Repair of Wood Siding
If there is any siding material that I will choose over and over, it will be the wood siding because the material does not only provide a high aesthetic value to your exteriors, but it also has low thermal conductivity.
However, this does not imply that wood is indestructible because it is not. Wood is also prone to decomposition, just like any other building product. The exterior paint can always protect the wood but not forever because even a simple hairline crack will allow in water which will ultimately cause rotting or mold. Significant physical impact on the wood can also crack it.
When compared to vinyl siding, wood siding can be difficult to repair, and most homeowners fear to engage in the task. Also, sometimes when you start servicing one area, you might end up damaging other areas, hence taking more time doing it. Ask us any questions about Ideal Siding you may have or get a free quote.
But, this is not an implication that wood siding is impossible or extremely hard because when you use the right materials, products, and approach, you will not end up causing more damage. Before we discuss the steps, let us look at the materials and tools required for the process.
- Utility knife
- Replacement blades
- Electric miter saw
- Pry bar
- Carpenter’s pencil
- Speed square
- Tape measure
- Dust mask
- Safety lasses
- Multi-tool with a wood blade
- Stainless steel siding nails of 1 3/4 –inch long
- Replacement wood or siding board
Removing and replacing the damaged part
1. Mark the damaged area
Put the speed square at the bottom of the repair area, about one foot away. Make a vertical line using the carpenter’s pencil and repeat the same process for both sides of the damaged area.
Instead of this step, some people prefer removing the entire length of the damaged siding board. This is, however, not necessary since the above method also works great.
2. Cut-away the caulk and paint from the siding
Use the utility knife to cut away the paint and caulk that held the damaged part to its neighboring parts. You will need to go along the whole lengths of the damaged part so you can be able to break the connection entirely. This process can be demanding, and you will need to have multiple cuts. You will also need to change the blades frequently for faster and better results.
3. Vertical cuts
This process is slightly complicated, and you will need to have your safety glasses and mask on. The multi-tool mentioned above will be used here, and if you do not have it, then you should consider having one because you will not only use it on this task but also on many other home repairs; an electric one works best.
Now, after wearing your mask and sunglasses, set the wood blade onto the electric multi-tool, turn it on then start following through the vertical lines you had made, as you cut through. Take care not to go beyond the board since that will lead to further damage.
4. Removing the nails
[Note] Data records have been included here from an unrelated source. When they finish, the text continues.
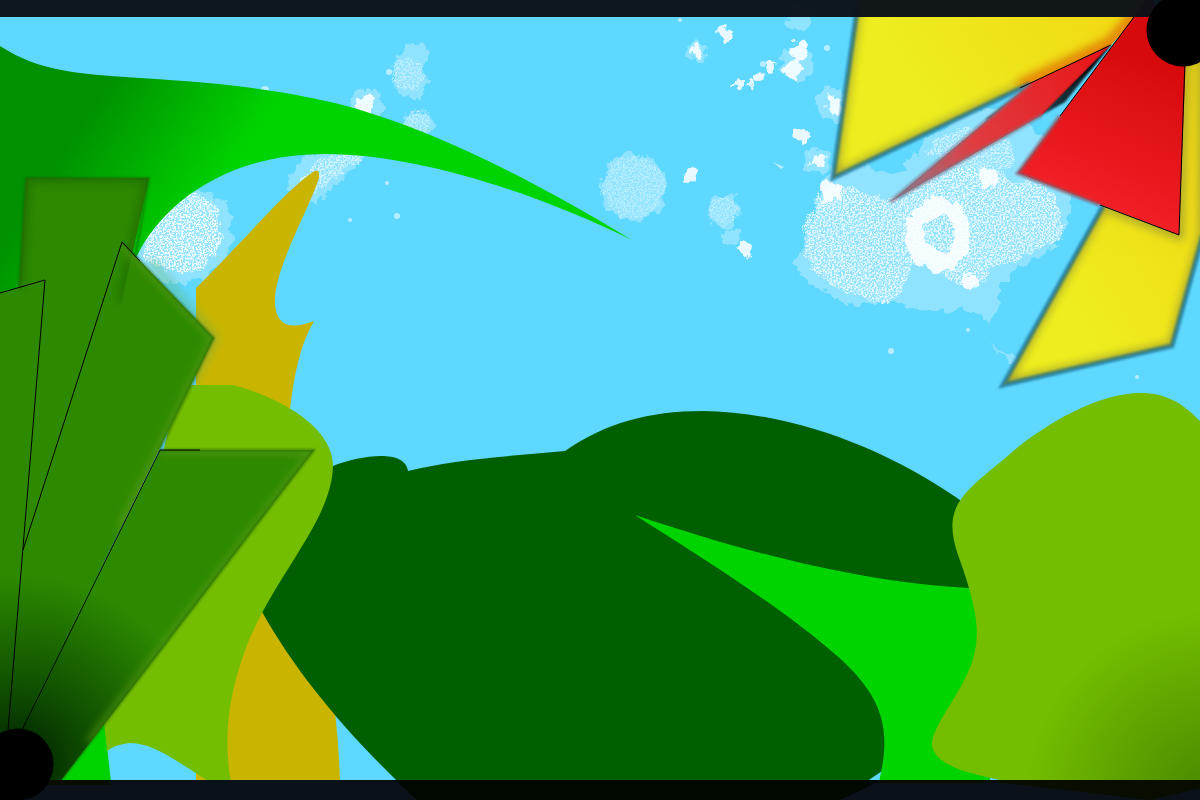
<!DOCTYPE html>
<html lang="en">
<head>
<meta charset="utf-8">
<title>Abstract landscape</title>
<style>
:root {
  --sky: #5fd8ff;
  --bar: #0b1119;
  --wave-dark: #009000;
  --wave: #00d400;
  --gold: #c9b500;
  --hill: #005f00;
  --lime: #73be00;
  --lime-dark: #478600;
  --blade: #2d8a00;
  --blade-edge: #5b9c12;
  --yellow: #f2ee18;
  --amber: #f3c800;
  --red: #f02026;
  --red-deep: #d60a0c;
  --ink: #000;
}
html, body { margin: 0; width: 1200px; height: 800px; overflow: hidden; background: var(--sky); }
svg { display: block; }
.splash { fill: #fff; }
.gold { fill: var(--gold); }
.hill { fill: var(--hill); }
.bright { fill: var(--wave); }
.bar { fill: var(--bar); }
.hairline { fill: none; stroke: var(--ink); stroke-width: 1; }
.sun-edge { fill: none; stroke: #1d6f8c; stroke-width: 5; stroke-opacity: .75; }
</style>
</head>
<body>
<svg width="1200" height="800" viewBox="0 0 1200 800" role="img" aria-label="Abstract landscape with green hills, a blue sky and fans of coloured blades">
  <defs>
    <linearGradient id="wave-fill" gradientUnits="userSpaceOnUse" x1="75" y1="130" x2="205" y2="215">
      <stop offset="0" stop-color="var(--wave-dark)"/>
      <stop offset="1" stop-color="var(--wave)"/>
    </linearGradient>
    <radialGradient id="lime-fill" gradientUnits="userSpaceOnUse" cx="1215" cy="800" r="190">
      <stop offset="0" stop-color="var(--lime-dark)"/>
      <stop offset="1" stop-color="var(--lime)"/>
    </radialGradient>
    <radialGradient id="blade-fill" gradientUnits="userSpaceOnUse" cx="18" cy="764" r="190">
      <stop offset="0" stop-color="#001c00"/>
      <stop offset=".35" stop-color="#0d4a00"/>
      <stop offset="1" stop-color="var(--blade)"/>
    </radialGradient>
    <linearGradient id="sun-fill" gradientUnits="userSpaceOnUse" x1="1160" y1="20" x2="960" y2="150">
      <stop offset="0" stop-color="#f7d60a"/>
      <stop offset="1" stop-color="var(--yellow)"/>
    </linearGradient>
    <linearGradient id="red-fill" gradientUnits="userSpaceOnUse" x1="1150" y1="60" x2="1090" y2="200">
      <stop offset="0" stop-color="var(--red-deep)"/>
      <stop offset="1" stop-color="var(--red)"/>
    </linearGradient>
    <linearGradient id="sliver-fill" gradientUnits="userSpaceOnUse" x1="1100" y1="55" x2="890" y2="202">
      <stop offset="0" stop-color="#e8161a"/>
      <stop offset=".6" stop-color="#e03c40"/>
      <stop offset="1" stop-color="#8c8092"/>
    </linearGradient>
    <filter id="soft" x="-20%" y="-20%" width="140%" height="140%"><feGaussianBlur stdDeviation="5"/></filter>
    <filter id="slight" x="-20%" y="-20%" width="140%" height="140%"><feGaussianBlur stdDeviation="1.2"/></filter>
    <filter id="ragged" x="-15%" y="-15%" width="130%" height="130%">
      <feTurbulence type="fractalNoise" baseFrequency=".09" numOctaves="3" seed="4" result="noise"/>
      <feDisplacementMap in="SourceGraphic" in2="noise" scale="16" xChannelSelector="R" yChannelSelector="G"/>
    </filter>
    <filter id="speckle" x="-15%" y="-15%" width="130%" height="130%">
      <feTurbulence type="fractalNoise" baseFrequency=".09" numOctaves="3" seed="9" result="noise"/>
      <feDisplacementMap in="SourceGraphic" in2="noise" scale="14" xChannelSelector="R" yChannelSelector="G" result="rough"/>
      <feTurbulence type="fractalNoise" baseFrequency=".55" numOctaves="2" seed="2"/>
      <feColorMatrix values="0 0 0 0 1  0 0 0 0 1  0 0 0 0 1  5 0 0 0 -2" result="grain"/>
      <feComposite in="rough" in2="grain" operator="in"/>
    </filter>
    <clipPath id="blade-back-clip"><path id="blade-back" d="M26 178H149L122 300 18 765 8 730 19 287Z"/></clipPath>
    <clipPath id="blade-left-clip"><path id="blade-left" d="M-20 298 45 280 8 730-20 770Z"/></clipPath>
    <clipPath id="blade-mid-clip"><path id="blade-mid" d="M122 242 214 338 22 730 8 730 23 550Z"/></clipPath>
    <clipPath id="blade-low-clip"><path id="blade-low" d="M160 450H314L60 782 18 800 22 730Z"/></clipPath>
    <clipPath id="sun-top-clip"><path id="sun-top" d="M859-10H1160L1111 45 833 178Z"/></clipPath>
    <clipPath id="sun-low-clip"><path id="sun-low" d="M1103 206 1003 385 1172 346 1203 235V40H1186L1179 235Z"/></clipPath>
  </defs>

  <rect width="1200" height="800" fill="var(--sky)"/>

  <g id="splashes" class="splash">
    <g filter="url(#ragged)" opacity=".3">
      <path d="M835 165C865 150 885 190 905 165 940 120 985 95 1015 115 1060 140 1080 190 1066 228 1050 262 1025 258 1010 276 992 290 1000 312 990 324 970 300 935 318 905 306 880 300 850 312 830 292 800 288 790 265 803 240 815 215 815 185 835 165Z"/>
      <circle cx="633" cy="187" r="33"/><circle cx="723" cy="211" r="16"/><circle cx="731" cy="236" r="9"/>
      <path d="M138 260C150 190 205 175 226 205 242 235 225 272 190 284 165 286 150 275 138 260Z"/>
      <path d="M392 75C398 45 425 30 428 52 420 70 435 85 420 98 408 100 395 90 392 75Z"/>
      <path d="M400 125Q418 100 434 120 430 140 412 134ZM285 190C290 150 350 135 364 155 350 180 325 185 318 206Z"/>
      <circle cx="834" cy="104" r="16"/><circle cx="818" cy="162" r="13"/><circle cx="797" cy="62" r="17"/><circle cx="800" cy="16" r="13"/><circle cx="697" cy="53" r="10"/><circle cx="365" cy="106" r="17"/>
      <path d="M990 342 1015 357 1012 363Z"/>
    </g>
    <g filter="url(#speckle)">
      <path d="M830 185C865 180 880 210 905 195 925 165 985 160 1010 180 1050 175 1072 205 1060 235 1040 262 1005 250 985 280 965 298 950 275 925 262 900 255 915 290 890 304 860 300 815 285 805 255 802 225 812 200 830 185Z" opacity=".75"/>
      <path d="M142 255C150 200 190 180 210 200 228 225 222 255 200 270 180 276 155 270 142 255Z" opacity=".9"/>
      <path d="M925 150C960 120 1000 120 1015 150 1020 180 975 175 950 170Z" opacity=".55"/>
      <circle cx="633" cy="187" r="31" opacity=".35"/><circle cx="723" cy="211" r="14" opacity=".35"/>
      <path d="M300 185C310 155 350 145 360 158 345 178 325 176 318 195Z" opacity=".6"/>
      <circle cx="408" cy="74" r="16" opacity=".4"/><circle cx="417" cy="122" r="13" opacity=".4"/>
    </g>
    <g filter="url(#ragged)" opacity=".85">
      <path fill="none" stroke="#fff" stroke-width="19" d="M915 232C915 205 945 202 957 215 968 235 962 258 940 262 922 260 915 250 915 232Z"/>
      <circle cx="697" cy="53" r="7"/><circle cx="725" cy="33" r="7"/><circle cx="799" cy="52" r="9"/><circle cx="793" cy="68" r="9"/><circle cx="758" cy="76" r="7"/><circle cx="771" cy="69" r="5"/><circle cx="750" cy="85" r="4"/><circle cx="737" cy="84" r="4"/><circle cx="802" cy="135" r="7"/><circle cx="835" cy="105" r="9"/><circle cx="818" cy="161" r="8"/><circle cx="830" cy="190" r="11"/><circle cx="688" cy="177" r="7"/><circle cx="743" cy="249" r="7"/><circle cx="365" cy="107" r="11"/><circle cx="970" cy="282" r="8"/><circle cx="988" cy="178" r="8"/>
    </g>
    <g opacity=".55">
      <circle cx="827" cy="48" r="3"/><circle cx="763" cy="64" r="3"/><circle cx="680" cy="20" r="2"/><circle cx="265" cy="90" r="4"/><circle cx="389" cy="72" r="3"/><circle cx="387" cy="183" r="2"/><circle cx="397" cy="216" r="3"/><circle cx="350" cy="220" r="2"/><circle cx="891" cy="351" r="3"/><circle cx="968" cy="330" r="2"/><circle cx="1137" cy="377" r="2"/><path d="M773 162 784 167 781 169Z"/>
    </g>
  </g>

  <g id="landscape">
    <path fill="url(#wave-fill)" d="M0 46C40 72 80 74 140 78 220 83 270 88 335 103 435 128 545 187 632 240 540 195 420 154 325 154 225 154 160 205 135 260 85 400 92 620 111 782H0Z"/>
    <path class="gold" d="M196 288C240 245 285 191 313 172Q320 168 319 178C309 210 273 270 275 304 277 330 296 328 314 321 300 345 294 375 290 410L300 600 335 712Q339 745 340 782H196Z"/>
    <path class="hill" d="M300 480 333 466C362 455 405 449 408 471 450 460 510 456 565 451 605 423 650 411 702 411 792 412 885 448 960 500L990 560V640L882 771 840 800H417C355 742 300 680 261 610Z"/>
    <path class="bright" d="M635 515C745 552 870 586 990 589V782H879C890 735 888 700 836 655 780 606 705 560 635 515Z"/>
    <path fill="var(--lime)" d="M178 385H233C282 398 333 428 333 466 332 520 275 575 247 645 226 700 224 745 231 782H210C180 764 155 743 130 743Q116 744 107 751L104 722Z"/>
    <path fill="url(#lime-fill)" d="M1200 421C1181 401 1163 393 1141 393 1090 393 1030 435 1003 460 958 496 943 510 958 555 978 610 981 635 972 662 961 695 930 728 932 746 936 766 970 774 1005 781 1060 793 1110 800 1145 800 1170 800 1190 792 1200 788Z"/>
  </g>

  <g id="leaf-fan">
    <path d="M150 260 214 338 190 385" fill="none" stroke="#62b060" stroke-width="7" opacity=".55" filter="url(#soft)"/>
    <g fill="url(#blade-fill)">
      <use href="#blade-back"/>
      <use href="#blade-low"/>
      <use href="#blade-left"/>
      <use href="#blade-mid"/>
    </g>
    <g fill="none" stroke="var(--blade-edge)" stroke-width="8" opacity=".75">
      <g clip-path="url(#blade-back-clip)"><path d="M19 287 26 178H149L122 300" stroke="#1c6600" filter="url(#soft)"/></g>
      <g clip-path="url(#blade-mid-clip)"><path d="M122 242 214 338 120 530" filter="url(#soft)"/></g>
      <g clip-path="url(#blade-low-clip)"><path d="M160 450H314L90 743" filter="url(#soft)"/></g>
    </g>
    <path d="M19 287 26 178H149L135 258M160 450H314L60 782M122 242 214 338 160 450" fill="none" stroke="#1f5c00" stroke-width="2" opacity=".6" filter="url(#slight)"/>
    <path class="hairline" d="M0 293 45 280 8 730M23 550 122 242 140 261M22 730 160 450H200"/>
    <circle cx="18" cy="764" r="35.5" fill="var(--ink)"/>
  </g>

  <g id="sun-fan">
    <g fill="url(#sun-fill)" opacity=".97">
      <use href="#sun-top"/>
      <use href="#sun-low"/>
    </g>
    <g fill="none" stroke="#a9a52c" stroke-width="9">
      <g clip-path="url(#sun-top-clip)"><use href="#sun-top" filter="url(#soft)"/><path d="M1160-10 1111 45 1020 88" stroke="#ee8a00" stroke-width="16" filter="url(#soft)"/></g>
      <g clip-path="url(#sun-low-clip)"><use href="#sun-low" filter="url(#soft)"/><path d="M1186 60V220" stroke="var(--amber)" stroke-width="18" filter="url(#soft)"/></g>
    </g>
    <path class="sun-edge" filter="url(#slight)" d="M857 10 833 178 1030 84M1103 206 1003 385 1172 346 1203 235"/>
    <path d="M1111 45 1035 83 985 120 1040 116 1090 70Z" fill="var(--ink)" opacity=".85" filter="url(#slight)"/>
    <path d="M1111 45 1031 83 890 202 1042 115Z" fill="url(#sliver-fill)"/>
    <path d="M1031 83 890 202 1042 115" fill="none" stroke="#7d6f80" stroke-width="4" opacity=".6" filter="url(#slight)"/>
    <path d="M1111 45 1042 115 1065 102" fill="var(--ink)" opacity=".8" filter="url(#slight)"/>
    <path d="M1150-5 1018 173 1179 235 1186 55Z" fill="url(#red-fill)"/>
    <path d="M1060 116 1018 173 1100 205" fill="none" stroke="#8b5663" stroke-width="4" opacity=".75" filter="url(#slight)"/>
    <path class="hairline" d="M1020 88 1111 45M1134 17 1060 116M1100 205 1179 235 1185 60"/>
  </g>

  <g id="frame">
    <rect class="bar" width="1200" height="17" opacity=".97"/>
    <rect class="bar" y="780" width="1200" height="20"/>
    <path d="M395 780H882L840 800H417Z" fill="#000800"/>
    <path d="M0 780H110V785H0ZM878 780H1200V788L1150 800 1005 783H878Z" fill="#080d00"/>
    <path d="M0 780H50Q40 800 18 800H0Z" fill="var(--ink)"/>
    <circle cx="1183" cy="30" r="36.5" fill="var(--ink)"/>
  </g>
</svg>
</body>
</html>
Slide in the pry bar in the edge between the damaged board and the neighbor. Rock it up and down. After doing this, the nails will be protruding enough to be pulled out using a claw. You can remove the damaged cutout.
5. Prepare new siding
Use your electric miter saw to cut the new section of the siding. To get the right size, place the damaged cutout on the new one, and mark it. As you cut the new board, you will need to follow through the marks.
6. Driving in the nails
Keenly, slide in the board from underneath the top board and ensure it fits flat against the side. There will be holes used initially still on the sides, and you need to nail in nails through them. Take care not to nail in it too tightly. After using the existing holes, you can now drive in nails in other areas and lastly along the edges of the replacement portal, making sure not to miss the adjacent board at the bottom.
7. Caulk, paint, and finish
Apply caulk on all the vertical and horizontal seams then press it in. You can then apply primer and paint two layers of paint on it.